## THE PROBLEM
Exactly as written, return every line of the data below apart from the pictures.

[Opening RECORDED INFORMATION section]

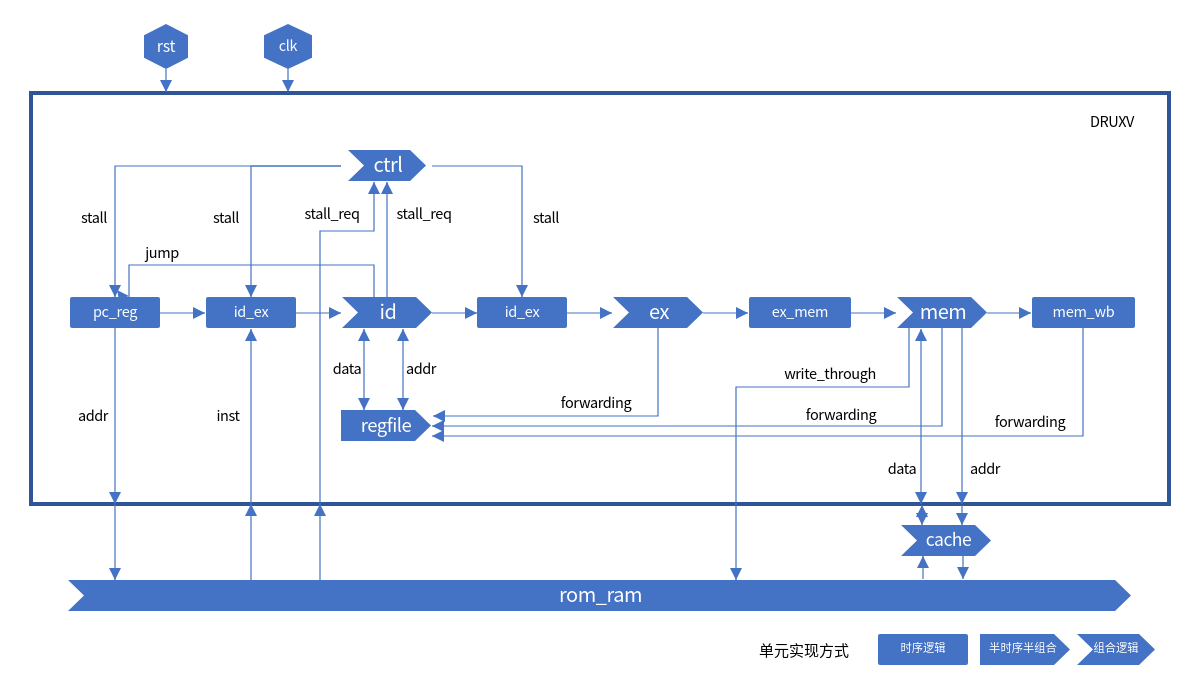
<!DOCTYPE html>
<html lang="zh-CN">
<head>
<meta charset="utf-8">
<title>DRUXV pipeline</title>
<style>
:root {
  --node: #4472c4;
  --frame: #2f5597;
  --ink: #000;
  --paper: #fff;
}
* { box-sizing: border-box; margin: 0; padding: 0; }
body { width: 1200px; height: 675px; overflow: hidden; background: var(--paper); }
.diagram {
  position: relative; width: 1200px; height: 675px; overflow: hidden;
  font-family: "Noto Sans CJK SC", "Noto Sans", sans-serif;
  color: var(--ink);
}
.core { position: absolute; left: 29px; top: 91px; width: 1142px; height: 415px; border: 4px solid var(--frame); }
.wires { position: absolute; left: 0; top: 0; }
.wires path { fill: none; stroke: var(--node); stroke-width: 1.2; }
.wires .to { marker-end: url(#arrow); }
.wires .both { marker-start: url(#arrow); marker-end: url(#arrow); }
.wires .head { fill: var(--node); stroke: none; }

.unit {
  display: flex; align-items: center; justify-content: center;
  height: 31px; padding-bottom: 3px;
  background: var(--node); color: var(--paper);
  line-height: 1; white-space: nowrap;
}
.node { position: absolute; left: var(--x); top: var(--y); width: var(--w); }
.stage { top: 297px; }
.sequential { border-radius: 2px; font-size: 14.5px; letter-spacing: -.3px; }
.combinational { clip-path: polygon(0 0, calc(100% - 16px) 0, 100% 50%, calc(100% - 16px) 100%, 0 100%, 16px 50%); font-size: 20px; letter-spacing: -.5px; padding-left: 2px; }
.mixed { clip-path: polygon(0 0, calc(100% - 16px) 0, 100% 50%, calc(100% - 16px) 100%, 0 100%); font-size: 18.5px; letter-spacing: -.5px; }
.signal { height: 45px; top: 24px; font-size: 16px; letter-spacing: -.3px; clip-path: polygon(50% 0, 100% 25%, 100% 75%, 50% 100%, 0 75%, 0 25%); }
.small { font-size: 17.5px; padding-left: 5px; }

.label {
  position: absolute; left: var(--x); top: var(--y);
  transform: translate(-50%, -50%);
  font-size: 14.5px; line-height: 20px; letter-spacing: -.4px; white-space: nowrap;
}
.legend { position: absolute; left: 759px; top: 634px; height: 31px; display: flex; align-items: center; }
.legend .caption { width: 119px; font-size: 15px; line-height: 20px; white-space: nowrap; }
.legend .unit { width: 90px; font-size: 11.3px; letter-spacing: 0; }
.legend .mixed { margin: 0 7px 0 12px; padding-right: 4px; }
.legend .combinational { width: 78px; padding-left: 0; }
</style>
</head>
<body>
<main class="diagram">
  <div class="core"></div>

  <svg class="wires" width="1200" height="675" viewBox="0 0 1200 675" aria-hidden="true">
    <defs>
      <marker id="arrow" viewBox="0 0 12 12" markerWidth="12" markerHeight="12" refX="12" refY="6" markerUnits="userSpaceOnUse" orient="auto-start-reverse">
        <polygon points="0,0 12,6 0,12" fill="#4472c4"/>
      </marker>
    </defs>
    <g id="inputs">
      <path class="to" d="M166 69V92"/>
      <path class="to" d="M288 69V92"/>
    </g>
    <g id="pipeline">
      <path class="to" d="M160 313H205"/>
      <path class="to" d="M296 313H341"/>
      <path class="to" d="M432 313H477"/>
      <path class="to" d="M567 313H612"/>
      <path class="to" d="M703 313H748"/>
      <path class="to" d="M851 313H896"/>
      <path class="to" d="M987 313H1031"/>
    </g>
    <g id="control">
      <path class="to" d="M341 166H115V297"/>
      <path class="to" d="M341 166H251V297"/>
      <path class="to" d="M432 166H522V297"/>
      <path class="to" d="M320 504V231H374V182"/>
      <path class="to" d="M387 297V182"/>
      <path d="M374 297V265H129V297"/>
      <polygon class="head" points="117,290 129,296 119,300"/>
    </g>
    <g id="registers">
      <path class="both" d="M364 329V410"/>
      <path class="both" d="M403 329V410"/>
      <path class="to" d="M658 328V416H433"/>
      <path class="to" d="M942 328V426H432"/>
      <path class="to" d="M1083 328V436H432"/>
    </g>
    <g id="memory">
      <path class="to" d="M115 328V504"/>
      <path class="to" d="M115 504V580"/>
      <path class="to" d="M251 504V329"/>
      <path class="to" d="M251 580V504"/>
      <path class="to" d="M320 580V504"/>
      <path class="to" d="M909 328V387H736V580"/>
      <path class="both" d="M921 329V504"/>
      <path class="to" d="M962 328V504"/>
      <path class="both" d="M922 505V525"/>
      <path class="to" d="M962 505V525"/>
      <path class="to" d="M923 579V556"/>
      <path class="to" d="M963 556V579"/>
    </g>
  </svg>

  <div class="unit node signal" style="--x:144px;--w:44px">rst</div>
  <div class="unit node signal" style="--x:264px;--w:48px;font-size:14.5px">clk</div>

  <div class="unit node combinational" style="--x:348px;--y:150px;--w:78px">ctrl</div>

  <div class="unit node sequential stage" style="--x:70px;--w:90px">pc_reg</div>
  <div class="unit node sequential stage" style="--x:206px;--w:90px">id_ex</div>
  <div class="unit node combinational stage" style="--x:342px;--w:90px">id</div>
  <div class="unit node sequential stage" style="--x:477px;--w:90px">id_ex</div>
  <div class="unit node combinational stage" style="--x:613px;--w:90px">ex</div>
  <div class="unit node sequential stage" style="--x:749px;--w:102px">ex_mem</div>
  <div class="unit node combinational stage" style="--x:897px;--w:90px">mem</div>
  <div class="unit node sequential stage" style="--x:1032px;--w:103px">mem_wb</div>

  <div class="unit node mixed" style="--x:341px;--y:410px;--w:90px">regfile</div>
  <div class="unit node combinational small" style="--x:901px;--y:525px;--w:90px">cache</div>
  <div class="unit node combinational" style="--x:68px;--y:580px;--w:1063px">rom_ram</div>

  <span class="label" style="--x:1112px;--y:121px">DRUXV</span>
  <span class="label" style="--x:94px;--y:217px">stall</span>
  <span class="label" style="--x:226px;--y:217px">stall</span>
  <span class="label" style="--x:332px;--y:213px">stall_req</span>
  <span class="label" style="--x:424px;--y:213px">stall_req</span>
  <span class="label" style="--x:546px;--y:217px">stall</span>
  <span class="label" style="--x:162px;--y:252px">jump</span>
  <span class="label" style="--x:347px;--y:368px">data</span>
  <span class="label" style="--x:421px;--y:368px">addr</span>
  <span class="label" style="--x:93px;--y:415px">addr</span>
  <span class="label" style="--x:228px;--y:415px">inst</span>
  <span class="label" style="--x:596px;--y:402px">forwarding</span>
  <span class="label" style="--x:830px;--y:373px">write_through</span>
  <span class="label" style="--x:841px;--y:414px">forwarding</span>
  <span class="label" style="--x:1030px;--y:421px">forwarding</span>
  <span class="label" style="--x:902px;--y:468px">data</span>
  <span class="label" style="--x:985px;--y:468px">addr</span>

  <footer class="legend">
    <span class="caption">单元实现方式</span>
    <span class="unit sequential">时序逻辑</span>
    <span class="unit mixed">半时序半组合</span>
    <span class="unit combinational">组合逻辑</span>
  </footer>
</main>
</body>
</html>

[Closing RECORDED INFORMATION section]

## EXERCISE RESULT
<!DOCTYPE html>
<html lang="zh-CN">
<head>
<meta charset="utf-8">
<title>DRUXV pipeline</title>
<style>
:root {
  --node: #4472c4;
  --frame: #2f5597;
  --ink: #000;
  --paper: #fff;
}
* { box-sizing: border-box; margin: 0; padding: 0; }
body { width: 1200px; height: 675px; overflow: hidden; background: var(--paper); }
.diagram {
  position: relative; width: 1200px; height: 675px; overflow: hidden;
  font-family: "Noto Sans CJK SC", "Noto Sans", sans-serif;
  color: var(--ink);
}
.core { position: absolute; left: 29px; top: 91px; width: 1142px; height: 415px; border: 4px solid var(--frame); }
.wires { position: absolute; left: 0; top: 0; }
.wires path { fill: none; stroke: var(--node); stroke-width: 1.2; }
.wires .to { marker-end: url(#arrow); }
.wires .both { marker-start: url(#arrow); marker-end: url(#arrow); }
.wires .head { fill: var(--node); stroke: none; }

.unit {
  display: flex; align-items: center; justify-content: center;
  height: 31px; padding-bottom: 3px;
  background: var(--node); color: var(--paper);
  line-height: 1; white-space: nowrap;
}
.node { position: absolute; left: var(--x); top: var(--y); width: var(--w); }
.stage { top: 297px; }
.sequential { border-radius: 2px; font-size: 14.5px; letter-spacing: -.3px; }
.combinational { clip-path: polygon(0 0, calc(100% - 16px) 0, 100% 50%, calc(100% - 16px) 100%, 0 100%, 16px 50%); font-size: 20px; letter-spacing: -.5px; padding-left: 2px; }
.mixed { clip-path: polygon(0 0, calc(100% - 16px) 0, 100% 50%, calc(100% - 16px) 100%, 0 100%); font-size: 18.5px; letter-spacing: -.5px; }
.signal { height: 45px; top: 24px; font-size: 16px; letter-spacing: -.3px; clip-path: polygon(50% 0, 100% 25%, 100% 75%, 50% 100%, 0 75%, 0 25%); }
.small { font-size: 17.5px; padding-left: 5px; }

.label {
  position: absolute; left: var(--x); top: var(--y);
  transform: translate(-50%, -50%);
  font-size: 14.5px; line-height: 20px; letter-spacing: -.4px; white-space: nowrap;
}
.legend { position: absolute; left: 759px; top: 634px; height: 31px; display: flex; align-items: center; }
.legend .caption { width: 119px; font-size: 15px; line-height: 20px; white-space: nowrap; }
.legend .unit { width: 90px; font-size: 11.3px; letter-spacing: 0; }
.legend .mixed { margin: 0 7px 0 12px; padding-right: 4px; }
.legend .combinational { width: 78px; padding-left: 0; }
</style>
</head>
<body>
<main class="diagram">
  <div class="core"></div>

  <svg class="wires" width="1200" height="675" viewBox="0 0 1200 675" aria-hidden="true">
    <defs>
      <marker id="arrow" viewBox="0 0 12 12" markerWidth="12" markerHeight="12" refX="12" refY="6" markerUnits="userSpaceOnUse" orient="auto-start-reverse">
        <polygon points="0,0 12,6 0,12" fill="#4472c4"/>
      </marker>
    </defs>
    <g id="inputs">
      <path class="to" d="M166 69V92"/>
      <path class="to" d="M288 69V92"/>
    </g>
    <g id="pipeline">
      <path class="to" d="M160 313H205"/>
      <path class="to" d="M296 313H341"/>
      <path class="to" d="M432 313H477"/>
      <path class="to" d="M567 313H612"/>
      <path class="to" d="M703 313H748"/>
      <path class="to" d="M851 313H896"/>
      <path class="to" d="M987 313H1031"/>
    </g>
    <g id="control">
      <path class="to" d="M341 166H115V297"/>
      <path class="to" d="M341 166H251V297"/>
      <path class="to" d="M432 166H522V297"/>
      <path class="to" d="M320 504V231H374V182"/>
      <path class="to" d="M387 297V182"/>
      <path d="M374 297V265H129V297"/>
      <polygon class="head" points="117,290 129,296 119,300"/>
    </g>
    <g id="registers">
      <path class="both" d="M364 329V410"/>
      <path class="both" d="M403 329V410"/>
      <path class="to" d="M658 328V416H433"/>
      <path class="to" d="M942 328V426H432"/>
      <path class="to" d="M1083 328V436H432"/>
    </g>
    <g id="memory">
      <path class="to" d="M115 328V504"/>
      <path class="to" d="M115 504V580"/>
      <path class="to" d="M251 504V329"/>
      <path class="to" d="M251 580V504"/>
      <path class="to" d="M320 580V504"/>
      <path class="to" d="M909 328V387H736V580"/>
      <path class="both" d="M921 329V504"/>
      <path class="to" d="M962 328V504"/>
      <path class="both" d="M922 505V525"/>
      <path class="to" d="M962 505V525"/>
      <path class="to" d="M923 579V556"/>
      <path class="to" d="M963 556V579"/>
    </g>
  </svg>

  <div class="unit node signal" style="--x:144px;--w:44px">rst</div>
  <div class="unit node signal" style="--x:264px;--w:48px;font-size:14.5px">clk</div>

  <div class="unit node combinational" style="--x:348px;--y:150px;--w:78px">ctrl</div>

  <div class="unit node sequential stage" style="--x:70px;--w:90px">pc_reg</div>
  <div class="unit node sequential stage" style="--x:206px;--w:90px">id_ex</div>
  <div class="unit node combinational stage" style="--x:342px;--w:90px">id</div>
  <div class="unit node sequential stage" style="--x:477px;--w:90px">id_ex</div>
  <div class="unit node combinational stage" style="--x:613px;--w:90px">ex</div>
  <div class="unit node sequential stage" style="--x:749px;--w:102px">ex_mem</div>
  <div class="unit node combinational stage" style="--x:897px;--w:90px">mem</div>
  <div class="unit node sequential stage" style="--x:1032px;--w:103px">mem_wb</div>

  <div class="unit node mixed" style="--x:341px;--y:410px;--w:90px">regfile</div>
  <div class="unit node combinational small" style="--x:901px;--y:525px;--w:90px">cache</div>
  <div class="unit node combinational" style="--x:68px;--y:580px;--w:1063px">rom_ram</div>

  <span class="label" style="--x:1112px;--y:121px">DRUXV</span>
  <span class="label" style="--x:94px;--y:217px">stall</span>
  <span class="label" style="--x:226px;--y:217px">stall</span>
  <span class="label" style="--x:332px;--y:213px">stall_req</span>
  <span class="label" style="--x:424px;--y:213px">stall_req</span>
  <span class="label" style="--x:546px;--y:217px">stall</span>
  <span class="label" style="--x:162px;--y:252px">jump</span>
  <span class="label" style="--x:347px;--y:368px">data</span>
  <span class="label" style="--x:421px;--y:368px">addr</span>
  <span class="label" style="--x:93px;--y:415px">addr</span>
  <span class="label" style="--x:228px;--y:415px">inst</span>
  <span class="label" style="--x:596px;--y:402px">forwarding</span>
  <span class="label" style="--x:830px;--y:373px">write_through</span>
  <span class="label" style="--x:841px;--y:414px">forwarding</span>
  <span class="label" style="--x:1030px;--y:421px">forwarding</span>
  <span class="label" style="--x:902px;--y:468px">data</span>
  <span class="label" style="--x:985px;--y:468px">addr</span>

  <footer class="legend">
    <span class="caption">单元实现方式</span>
    <span class="unit sequential">时序逻辑</span>
    <span class="unit mixed">半时序半组合</span>
    <span class="unit combinational">组合逻辑</span>
  </footer>
</main>
</body>
</html>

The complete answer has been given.